The Silence of Our Friends

A guest post written by Clint Searcy

Today is Martin Luther King Day. Looking back it can be difficult for younger people to understand why any caring person would comply with the unfair rules of segregation that Dr. King worked to remove. How is it that the majority of people would tolerate such pettiness as not allowing everyone to use the same bathroom or water fountains, or eat at the same counter?  How was it ever possible that certain types of people were welcome to spend money in a business but were not permitted to enter that business through the front door?

If I told you today there was still a business in your neighborhood with a physical barrier outside it's door to prevent a minority from coming in you would most likely be outraged. Surely, you would refuse to do business in that establishment.

So my question is this. Why do you? 

Despite the widely held notion to the contrary, the ADA does not guarantee wheelchair accessibility. In most of the cases I have encountered over the years it is neither difficult  nor expensive to address accessibility issues for wheelchairs.  While historical preservation laws can sometimes stand in the way of progress on these issues the biggest and most difficult obstacle to overcome is indifference.
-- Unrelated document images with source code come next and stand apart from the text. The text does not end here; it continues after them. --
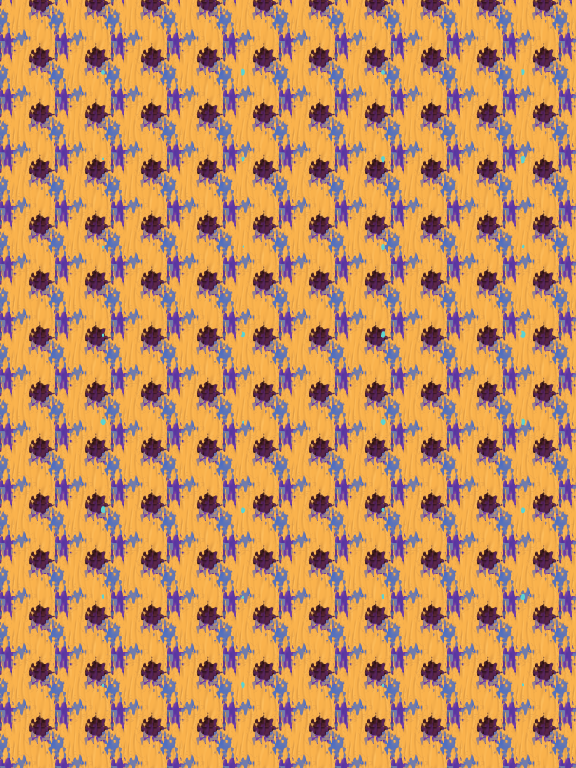
Write a Shadertoy shader that draws this pattern.

```glsl
float hash(vec2 p) {
    vec3 q = fract(vec3(p.xyx) * 0.1031);
    q += dot(q, q.yzx + 33.33);
    return fract((q.x + q.y) * q.z);
}

// Value noise with steep steps, giving blocky flecks
float noise(vec2 p) {
    vec2 i = floor(p), f = smoothstep(0.2, 0.8, fract(p));
    return mix(mix(hash(i), hash(i + vec2(1, 0)), f.x),
               mix(hash(i + vec2(0, 1)), hash(i + vec2(1, 1)), f.x), f.y);
}

// Offset from the nearest repeat of a centre
vec2 local(vec2 p, vec2 centre) {
    return fract(p - centre + 0.5) - 0.5;
}

// Ragged patch with vertical drips, nearly identical in each repeat
float patchDist(vec2 p, vec2 centre, vec2 radius, float drip, float seed) {
    vec2 d = local(p, centre);
    float wear = hash(floor(p - centre + 0.5) + seed) - 0.5;
    float rag = noise(d * vec2(19, 15) + seed) - 0.5;
    d.y += drip * (noise(vec2(d.x * 24.0 + 40.0, seed)) - 0.5);
    return (length(d / radius) - 1.0 + rag + 0.06 * wear) * min(radius.x, radius.y);
}

// Dark splat with thin pointed arms
float splatDist(vec2 p) {
    vec2 d = local(p, vec2(0));
    float a = atan(d.y, d.x);
    float arms = 0.6 * pow(abs(cos(a * 3.5 + 0.6)), 5.0) * (0.55 + 0.45 * sin(a + 0.9));
    float rag = noise(d * vec2(23, 19) + 71.0) - 0.5;
    return (length(d / vec2(0.165, 0.14)) - 1.0 - arms + 0.7 * rag) * 0.14;
}

float cover(float d) {
    float w = clamp(0.5 * fwidth(d), 0.002, 0.05);
    return 1.0 - smoothstep(-w, w, d);
}

// Orange ground: nearly straight vertical grooves, each lit on one side
vec3 ground(vec2 p) {
    float bend = 0.25 * sin(p.y * 6.2832 + 3.0 * sin(p.x * 6.2832)) + 0.2 * sin(p.y * 2.3 + p.x);
    float g = fract(p.x * 9.0 + bend);
    float strength = noise(vec2(fract(p.x) * 9.0, fract(p.y) * 5.0) + 9.0);
    float line = smoothstep(0.3, 0.0, abs(g - 0.5)) * strength;
    float light = smoothstep(0.25, 0.0, abs(g - 0.8)) * strength;
    vec3 col = mix(vec3(0.98, 0.7, 0.3), vec3(0.85, 0.59, 0.26), 0.8 * line);
    return mix(col, vec3(1.0, 0.77, 0.4), 0.6 * light);
}

void mainImage(out vec4 fragColor, in vec2 fragCoord) {
    vec2 uv = fragCoord / iResolution.xy;
    vec2 p = uv * vec2(10.29, 13.77) - vec2(0.715, 0.732);
    vec2 cell = fract(p);
    float streak = noise(cell * vec2(24, 7) + 5.0);
    float fleck = noise(cell * vec2(17, 19) + 31.0);
    float broad = noise(cell * vec2(9, 8) + 63.0);

    float splat = splatDist(p);
    float fringe = patchDist(p, vec2(0.03, -0.15), vec2(0.18, 0.11), 0.16, 12.0);
    float lowBlue = patchDist(p, vec2(0.28, -0.33), vec2(0.13, 0.14), 0.1, 23.0);
    float violet = patchDist(p, vec2(0.4, 0.25), vec2(0.14, 0.18), 0.2, 37.0);
    float highBlue = patchDist(p, vec2(0.67, 0.36), vec2(0.11, 0.085), 0.05, 46.0);
    float drip = patchDist(p, vec2(0.29, 0.12), vec2(0.022, 0.25), 0.1, 58.0);

    vec3 blue = mix(vec3(0.27, 0.42, 0.78), vec3(0.46, 0.49, 0.66), broad);
    vec3 purple = mix(vec3(0.3, 0.2, 0.62), vec3(0.57, 0.27, 0.67), streak);
    purple = mix(purple, blue, smoothstep(0.55, 0.75, broad));
    vec3 lilac = vec3(0.59, 0.51, 0.55);
    vec3 tan_ = vec3(0.75, 0.56, 0.39);

    // Ground, with a tan edge and a faint contour about the patches
    vec3 col = ground(p);
    float all = min(min(min(splat, fringe), min(lowBlue, violet)), highBlue);
    col = mix(col, tan_, 0.75 * cover(all - 0.016));
    col = mix(col, vec3(0.84, 0.59, 0.29), 0.35 * cover(abs(all - 0.08) - 0.008));

    // Blue and violet paint, scraped through to tan in thin streaks
    col = mix(col, blue, cover(lowBlue));
    col = mix(col, blue, cover(highBlue));
    col = mix(col, purple * 0.85, cover(drip));
    vec3 scraped = mix(purple, lilac, smoothstep(0.75, 0.9, streak));
    col = mix(col, scraped, cover(violet));
    col = mix(col, mix(purple, lilac, smoothstep(0.45, 0.7, fleck)), cover(fringe));

    // Splat: brown upper rim over black, maroon and plum
    vec2 d = local(p, vec2(0));
    vec3 dark = mix(vec3(0.13, 0.05, 0.07), vec3(0.4, 0.17, 0.22), fleck);
    float plum = smoothstep(0.4, 0.8, streak + d.x - 2.0 * d.y);
    dark = mix(dark, vec3(0.36, 0.15, 0.44), 0.7 * plum);
    float rim = smoothstep(-0.04, 0.0, splat) * smoothstep(-0.1, 0.08, d.y);
    dark = mix(dark, vec3(0.42, 0.23, 0.08), 0.75 * rim);
    col = mix(col, dark, cover(splat));

    // Sparse cyan flecks on a wider grid
    vec2 s = uv * vec2(4.114, 8.77) - vec2(0.736, 0.948);
    float size = mix(0.3, 1.0, hash(floor(s + 0.5) + 80.0));
    vec2 f = local(s, vec2(0)) * vec2(2.5, 1.57);
    float cyan = (length(f / vec2(0.04, 0.07)) - size) * 0.04;
    col = mix(col, vec3(0.36, 0.83, 0.82), cover(cyan + 0.02 * (fleck - 0.5)));

    fragColor = vec4(col, 1.0);
}
```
Most people lack sufficient awareness of the true scope of the problem. Others simply turn a blind eye to it. Neither is acceptable. It's time to end inequality for all minorities, and that includes people with physical disabilities.The Civil Rights Movement and Marriage Equality for LGBT were only successful because of the support of good-hearted, forward thinking people that were friends to the cause.  Look around, speak up, and walk out of places that are inaccessible to wheelchairs. Stop supporting this kind of segregation.